During a pivotal moment in Alex Ross Perry’s latest film, we see Elisabeth Moss’ riot grrl singer Becky Something crawling onto a stage, her face bloodied and screaming at the crowd before breaking into hysterics in a coked-up furore in one of the many instances of unbelievable intensity this film has to offer. Her Smell is the third collaboration between Perry and Moss and is an unwaveringly singular and uncomfortably intimate portrayal of a rockstar, told behind the scenes as she spirals further into addiction and pushes those closest to her away. Her Smell opened in Toronto Film Festival to generous praise from critics, and its clear to see why after a packed showing in Glasgow Film Festival.

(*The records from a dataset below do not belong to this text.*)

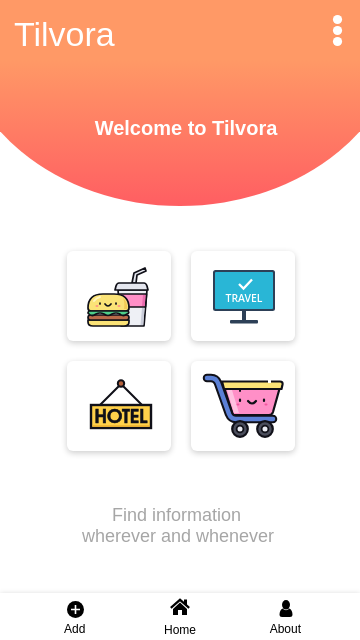
<!DOCTYPE html>
<html lang="en">
<head>
<meta charset="utf-8">
<title>Tilvora</title>
<style>
:root {
  --peach: #ff9966;
  --coral: #ff5e62;
  --ink: #000;
  --muted: #a6a6a6;
  --paper: #fff;
  --line: #101018;
  --yellow: #fbe377;
  --pink: #ff8fc7;
  --blue: #5b80d6;
  --slate: #2d4057;
}
* { box-sizing: border-box; margin: 0; }
body { width: 360px; height: 640px; overflow: hidden; background: var(--paper); font-family: "Liberation Sans", Arial, sans-serif; }
.app { position: relative; width: 360px; height: 640px; overflow: hidden; display: flex; flex-direction: column; }
.hero { position: relative; height: 251px; flex: none; color: var(--paper); }
.hero-shape { position: absolute; inset: 0; }
.topbar { position: relative; display: flex; justify-content: space-between; padding: 14px 17px 0 14px; height: 60px; }
.brand { font-size: 34px; line-height: 40px; font-weight: 400; }
.menu { display: block; width: 11px; height: 34px; }
.welcome { position: relative; margin: 56px 0 0 12px; text-align: center; font-size: 20px; line-height: 24px; font-weight: 700; }
.categories { display: grid; grid-template-columns: 104px 104px; grid-auto-rows: 90px; gap: 20px; padding-left: 67px; }
.card { display: block; border-radius: 6px; background: var(--paper); box-shadow: 0 2px 6px rgba(0,0,0,.2); }
.card svg { display: block; }
.tagline { margin: 54px 4px 0 0; text-align: center; font-size: 18px; line-height: 21px; color: var(--muted); }
.tagline-lead { padding-right: 3px; }
.tabs { position: absolute; left: 0; bottom: 0; width: 360px; height: 47px; padding: 0 22px; display: grid; grid-template-columns: repeat(3, 1fr); background: var(--paper); box-shadow: 0 0 5px rgba(0,0,0,.13); }
.tab { display: flex; flex-direction: column; align-items: center; padding-top: 6px; font-size: 12px; line-height: 14px; color: var(--ink); text-decoration: none; }
.tab svg { display: block; margin-bottom: 3px; }
.tab-home svg { margin: -2px 0 6px; }
</style>
</head>
<body>
<main class="app">
  <header class="hero">
    <svg class="hero-shape" width="360" height="251" viewBox="0 0 360 251" aria-hidden="true">
      <defs>
        <linearGradient id="sunset" gradientUnits="userSpaceOnUse" x1="0" y1="60" x2="0" y2="206">
          <stop offset="0" stop-color="var(--peach)"/>
          <stop offset="1" stop-color="var(--coral)"/>
        </linearGradient>
      </defs>
      <ellipse cx="180" cy="19" rx="225" ry="187" fill="url(#sunset)"/>
    </svg>
    <div class="topbar">
      <div class="brand">Tilvora</div>
      <svg class="menu" viewBox="0 0 11 34" role="img" aria-label="Menu" fill="#fff">
        <circle cx="5.5" cy="5.5" r="4.6"/>
        <circle cx="5.5" cy="16.5" r="4.6"/>
        <circle cx="5.5" cy="27.5" r="4.6"/>
      </svg>
    </div>
    <h1 class="welcome">Welcome to Tilvora</h1>
  </header>

  <nav class="categories" aria-label="Categories">
    <a class="card" href="#" aria-label="Food">
      <svg width="104" height="90" viewBox="0 0 104 90" stroke="var(--line)" stroke-width="1.7" stroke-linejoin="round" stroke-linecap="round">
        <path d="M65 32 67 22 78 17 79 20 70 24 69 32Z" fill="#e5e7ef"/>
        <path d="M51 39H80L77 75H54Z" fill="#eef0f5"/>
        <path d="M51.500 43H79.500L78.500 56H53Z" fill="var(--pink)"/>
        <path d="M76 44H78.600L77.700 55H75Z" fill="#ea6bae" stroke="none"/>
        <path d="M75 57H77.600L76.200 74H73.500Z" fill="#c9ccd9" stroke="none"/>
        <path d="M52 32H77Q79 32 80 35L81 39H48L49 35Q50 32 52 32Z" fill="#e5e7ef"/>
        <path d="M21 57Q21 43 36 43H47Q62 43 62 57Q62 60 59 60H24Q21 60 21 57Z" fill="var(--yellow)"/>
        <path d="M56 47Q60 50 60.500 58H57Q58 51 56 47Z" fill="#f3cb55" stroke="none"/>
        <path d="M21 69H62V71Q62 75 57 75H26Q21 75 21 71Z" fill="var(--yellow)"/>
        <rect x="21" y="64" width="41" height="5" rx="2.500" fill="#b96b4a"/>
        <path d="M22 60H61Q63 62 60 63Q56 66 53 63Q49 61 45 63Q41 66 37 63Q33 61 29 63Q25 66 22 63Q20 62 22 60Z" fill="#4fcf8a"/>
        <path d="M33 52V53M49 52V53M38 53Q41 57 44 53" fill="none"/>
        <path d="M27 50Q29 47 33 46" fill="none" stroke="#fff5be" stroke-width="2"/>
        <path d="M29.500 55H30.500M51.500 55H52.500" stroke="#ff9b83" stroke-width="2"/>
      </svg>
    </a>
    <a class="card" href="#" aria-label="Travel">
      <svg width="104" height="90" viewBox="0 0 104 90">
        <rect x="51" y="59" width="4" height="12" fill="var(--slate)"/>
        <rect x="39" y="69" width="28" height="3.500" rx="1" fill="var(--slate)"/>
        <rect x="22" y="19" width="62" height="41" rx="2.500" fill="var(--slate)"/>
        <rect x="24" y="21" width="58" height="37" rx="1" fill="#29b6d6"/>
        <path d="M48 33 52.500 37.500 61 28.500" fill="none" stroke="#fff" stroke-width="2.300"/>
        <text x="53" y="51" text-anchor="middle" textLength="37" lengthAdjust="spacingAndGlyphs" font-family="Open Sans, sans-serif" font-weight="600" font-size="10.500" fill="#fff">TRAVEL</text>
      </svg>
    </a>
    <a class="card" href="#" aria-label="Hotel">
      <svg width="104" height="90" viewBox="0 0 104 90">
        <path d="M33 44 54 23 75 44" fill="none" stroke="var(--line)" stroke-width="2"/>
        <circle cx="54" cy="22.500" r="3.200" fill="#b5623c" stroke="var(--line)" stroke-width="2"/>
        <rect x="24" y="44" width="60" height="23" fill="#ffd04a" stroke="var(--line)" stroke-width="2.400"/>
        <path d="M25.500 65H82.500" stroke="#efb22f" stroke-width="1.500"/>
        <text x="54" y="62" text-anchor="middle" textLength="53" lengthAdjust="spacingAndGlyphs" font-family="TeX Gyre Adventor, sans-serif" font-weight="700" font-size="18" fill="var(--line)" stroke="var(--line)" stroke-width=".5">HOTEL</text>
      </svg>
    </a>
    <a class="card" href="#" aria-label="Shopping">
      <svg width="104" height="90" viewBox="0 0 104 90" stroke-linejoin="round" stroke-linecap="round">
        <defs>
          <g id="wheel">
            <circle r="7.800" fill="#4b4e5c" stroke="var(--line)" stroke-width="2.200"/>
            <circle r="3.400" fill="#e9ebf2" stroke="var(--line)" stroke-width="1.800"/>
          </g>
          <path id="frame" d="M16 17H20Q25 17 27 22L38 53Q40 58 45 58H82" fill="none"/>
        </defs>
        <path d="M33 26H89L82 51Q81 54 78 54H42Z" fill="var(--pink)" stroke="var(--line)" stroke-width="2.200"/>
        <path d="M36 29H41L48 52H43Z" fill="#ffc0e0"/>
        <path d="M31 20.500H89Q92 20.500 91.500 23.500L90.500 28H33Z" fill="var(--yellow)" stroke="var(--line)" stroke-width="2.200"/>
        <path d="M77 20.500H80" stroke="#fff" stroke-width="3" stroke-linecap="butt"/>
        <path d="M49 28V30" stroke="var(--line)" stroke-width="2"/>
        <use href="#frame" stroke="var(--line)" stroke-width="8.500"/>
        <use href="#frame" stroke="var(--blue)" stroke-width="4.500"/>
        <path d="M49 38.500V40M73 38.500V40M57 40Q61 45 65 40" fill="none" stroke="var(--line)" stroke-width="2.200"/>
        <path d="M46.500 43.500H47.500M74.500 43.500H75.500" stroke="#f2569f" stroke-width="2"/>
        <use href="#wheel" x="49" y="68"/>
        <use href="#wheel" x="74" y="68"/>
      </svg>
    </a>
  </nav>

  <p class="tagline"><span class="tagline-lead">Find information</span><br>wherever and whenever</p>

  <nav class="tabs" aria-label="Main">
    <a class="tab" href="#">
      <svg width="20" height="20" viewBox="0 0 20 20"><circle cx="10.500" cy="10.500" r="8.500"/><path d="M10.500 6V15M6 10.500H15" stroke="#fff" stroke-width="1.600"/></svg>
      Add
    </a>
    <a class="tab tab-home" href="#">
      <svg width="20" height="20" viewBox="0 0 20 20"><path d="M10 5.500 17 12V18H12V13H8V18H3V12Z"/><path d="M.8 10.800 10 2.800 19.200 10.800" fill="none" stroke="#000" stroke-width="2.200"/><path d="M14 2.500H17V9L14 6Z"/></svg>
      Home
    </a>
    <a class="tab" href="#">
      <svg width="20" height="20" viewBox="0 0 20 20"><ellipse cx="11" cy="5.800" rx="4" ry="4.800"/><path d="M7.500 9.500Q11 13 14.500 9.500Q17.500 11 17.500 16Q17.500 18 15 18H7Q4.500 18 4.500 16Q4.500 11 7.500 9.500Z"/></svg>
      About
    </a>
  </nav>
</main>
</body>
</html>
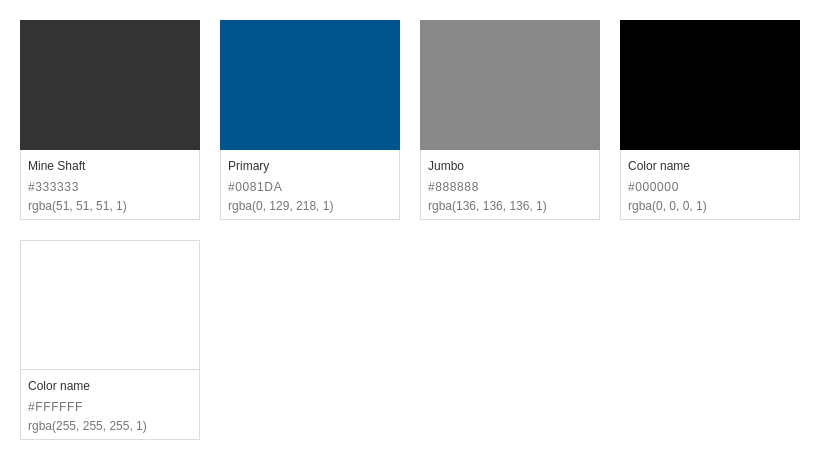
<!DOCTYPE html>
<html lang="en">
<head>
<meta charset="utf-8">
<title>Color palette</title>
<style>
  :root {
    --mine-shaft: #333333;
    --primary: #00558f;
    --jumbo: #888888;
    --black: #000000;
    --white: #ffffff;
    --border: #dddddd;
    --text: #333333;
    --text-muted: #757575;
  }
  * { box-sizing: border-box; margin: 0; padding: 0; }
  body {
    width: 820px;
    height: 460px;
    overflow: hidden;
    background: var(--white);
    font: 12px/20px "Liberation Sans", Arial, sans-serif;
    color: var(--text-muted);
  }
  .palette {
    display: grid;
    grid-template-columns: repeat(4, 180px);
    grid-auto-rows: 200px;
    gap: 20px;
    padding: 20px;
    list-style: none;
  }
  .swatch { height: 130px; background: var(--fill); }
  .swatch.outlined { border: 1px solid var(--border); }
  .details {
    height: 70px;
    padding: 6px 7px 0;
    border: 1px solid var(--border);
    border-top: 0;
    white-space: nowrap;
  }
  .name { margin-bottom: 1px; font-size: 12px; font-weight: 400; color: var(--text); }
  .hex { height: 19px; letter-spacing: 0.6px; }
</style>
</head>
<body>
  <ul class="palette">
    <li class="color-card">
      <div class="swatch" style="--fill: var(--mine-shaft)"></div>
      <div class="details">
        <h2 class="name">Mine Shaft</h2>
        <p class="hex">#333333</p>
        <p class="rgba">rgba(51, 51, 51, 1)</p>
      </div>
    </li>
    <li class="color-card">
      <div class="swatch" style="--fill: var(--primary)"></div>
      <div class="details">
        <h2 class="name">Primary</h2>
        <p class="hex">#0081DA</p>
        <p class="rgba">rgba(0, 129, 218, 1)</p>
      </div>
    </li>
    <li class="color-card">
      <div class="swatch" style="--fill: var(--jumbo)"></div>
      <div class="details">
        <h2 class="name">Jumbo</h2>
        <p class="hex">#888888</p>
        <p class="rgba">rgba(136, 136, 136, 1)</p>
      </div>
    </li>
    <li class="color-card">
      <div class="swatch" style="--fill: var(--black)"></div>
      <div class="details">
        <h2 class="name">Color name</h2>
        <p class="hex">#000000</p>
        <p class="rgba">rgba(0, 0, 0, 1)</p>
      </div>
    </li>
    <li class="color-card">
      <div class="swatch outlined" style="--fill: var(--white)"></div>
      <div class="details">
        <h2 class="name">Color name</h2>
        <p class="hex">#FFFFFF</p>
        <p class="rgba">rgba(255, 255, 255, 1)</p>
      </div>
    </li>
  </ul>
</body>
</html>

Her Smell plays more like a horror film than your conventional biopic, there’s a permeance of dread flooding the dimly lit corridors and changing rooms as Becky ensnares anyone who crosses her. It’s a departure for the star, who usually plays more amiable protagonists, but a role she excels within. Each confrontation feels like a further insight into the questionable morals of superstardom as Becky’s talent gives way to her viscous narcissism, made worse by the arrival of new favourites in the scene The Akergirls. Although the story focuses predominantly upon Becky, there is some nice work done by Perry to give implicit details on each of the supporting cast members. Including Danny, formerly Dirty Dan, (Dan Stevens) who is father to Becky’s child, her long-suffering manager Howard (Eric Stoltz), and band members Marielle Hell (Agyness Deyn) and Ali van der Wolff (Gayle Rankin). Their relationship to Becky becoming more nuanced through each encounter, whether exasperated, or sympathetic there’s enough justification to make it feel realistic. This can’t be said for Cara Delevigne and Amber Heard’s characters however, who have interesting premises that are sadly left underdeveloped.
This is mildly confusing given that the film has a long runtime for what it is, coming in at just over two hours, and the scene near the beginning of the second act in the band’s recording studio does begin to wear thin long before its over. This is thankfully quite easily forgiven by the execution of the film’s more vibrant scenes. The camera deftly follows Something on her rampages, which when paired with a repeating discordant score of percussion and stabbing synthesisers is extremely unsettling. And in a few of the film’s rare violent moments, you really wonder how far Perry will be willing to go.
The film isn’t all doom centric however, there are a few live performances from Moss including a cover of The Only Ones’ Another Girl, Another Planet which are exceptional, and nicely illustrate why Becky Something and her band Something She are so adored publicly. The final third also takes a more optimistic approach after she’s gone through recovery, and whilst its interesting to see the previous relationships in her new, sober, light it can’t help but falter in the wake of the preceding chaos. There are a few nice scenes, including an inversion of the previously mentioned score motif, but it all unfortunately builds to a climax belonging in a film far sweeter than Her Smell.
This is a very good spin on the rock biopic genre, but it’s kept from perfection by some baggy scenes and an anticlimactic ending. Her Smell is still worth watching primarily due to Moss’ visceral performance as Becky Something, but also its truly individualistic take on addiction and wholly corrupting fame.